The Justice Project South Africa (JPSA) said that it has become aware of the fact that members of the public are being refused licence disc renewals for their vehicles, and that misinformation is spread as to why this is happening.
“This misinformation has taken various forms the latest of which is saying that the transaction is being refused on the basis of outstanding e-tolls,” the JPSA said.
Sanral communications manager Vusi Mona previously said that “the required changes to enable the withholding of licence discs for e-toll debt have not been made”.
“The fact is that this legislative change will have to be published for public comment prior to enacting it and at that time, it will be vigorously challenged by JPSA,” said the JPSA’s Howard Dembovsky.
The JPSA added that the misinformation regarding license disc renewals is not limited to e-tolls.
“Some of it originates from licensing authorities who tell people that they must settle all of their traffic fines before they can get their licence disc – which is not true,” the JPSA said.
The real reasons for licence disc renewals to be lawfully and automatically refused by the eNaTIS system is one or more of the following:
- The existence of licensing arrears and penalties thereon for any vehicle, whether motorised or not registered in the name of the motorist;
- The lack of a roadworthy certificate where this is required;
- The existence of an enforcement order issued under the AARTO Act; and/or
- The existence of a warrant of arrest issued under the Criminal Procedure Act, except that this type of administrative block is more prevalent in Cape Town than anywhere else in the country.
The biggest reason for the refusal of any licensing transactions is the existence of an enforcement order issued under the AARTO Act.
The effect of an enforcement order under the AARTO Act is to block all licensing transactions, including licence disc and driving licence renewal, vehicle transfers and new vehicle registrations.
The existence of a single enforcement order is sufficient to block all licensing transactions for all vehicles registered in the name of the person or entity against whom it has been issued.
“If a member of the public is refused a licence disc renewal, they should ask their licensing authority for an eNaTIS R114 statement and look for the existence of any of the conditions we have listed,” the JPSA advised.

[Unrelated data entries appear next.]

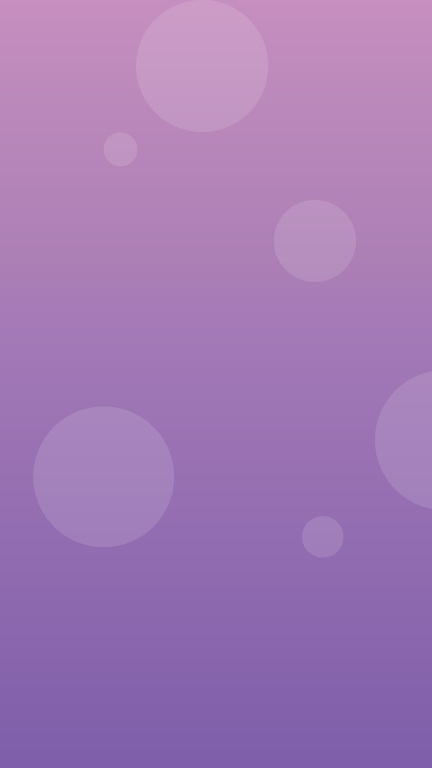
Write a Shadertoy shader that draws this background.

```glsl
// Soft pink-to-violet vertical gradient with translucent floating discs.

#define TOP_COLOR    vec3(0.775, 0.560, 0.750)
#define UPPER_COLOR  vec3(0.670, 0.497, 0.708)
#define MIDDLE_COLOR vec3(0.648, 0.480, 0.718)
#define BOTTOM_COLOR vec3(0.495, 0.370, 0.665)
#define UPPER_STOP   0.65
#define MIDDLE_STOP  0.59
#define DISC_COLOR   vec3(1.0)
#define DISC_OPACITY 0.12
#define DISC_COUNT   6

// Disc centre (xy) and radius (z), in canvas widths
const vec3 discs[DISC_COUNT] = vec3[DISC_COUNT](
    vec3(0.468, 1.625, 0.153),
    vec3(0.279, 1.432, 0.039),
    vec3(0.729, 1.220, 0.095),
    vec3(0.240, 0.674, 0.163),
    vec3(1.030, 0.759, 0.162),
    vec3(0.747, 0.535, 0.048)
);

// Piecewise linear gradient, height runs from 0 (bottom) to 1 (top)
vec3 skyGradient(float height) {
    vec3 color = mix(BOTTOM_COLOR, MIDDLE_COLOR, clamp(height / MIDDLE_STOP, 0.0, 1.0));
    float upperBlend = (height - MIDDLE_STOP) / (UPPER_STOP - MIDDLE_STOP);
    color = mix(color, UPPER_COLOR, clamp(upperBlend, 0.0, 1.0));
    float topBlend = (height - UPPER_STOP) / (1.0 - UPPER_STOP);
    return mix(color, TOP_COLOR, clamp(topBlend, 0.0, 1.0));
}

// Antialiased coverage of a disc
float discCoverage(vec2 point, vec3 disc, float pixel) {
    float dist = length(point - disc.xy) - disc.z;
    return clamp(0.5 - dist / pixel, 0.0, 1.0);
}

void mainImage(out vec4 fragColor, in vec2 fragCoord) {
    float pixel = 1.0 / iResolution.x;
    vec2 point = fragCoord * pixel;
    vec3 color = skyGradient(fragCoord.y / iResolution.y);

    // Veil each disc over the gradient
    for (int i = 0; i < DISC_COUNT; i++) {
        color = mix(color, DISC_COLOR, DISC_OPACITY * discCoverage(point, discs[i], pixel));
    }

    fragColor = vec4(color, 1.0);
}
```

Motorists may also check for the existence of one or more enforcement orders at www.aarto.gov.za by choosing the “query my fines” option.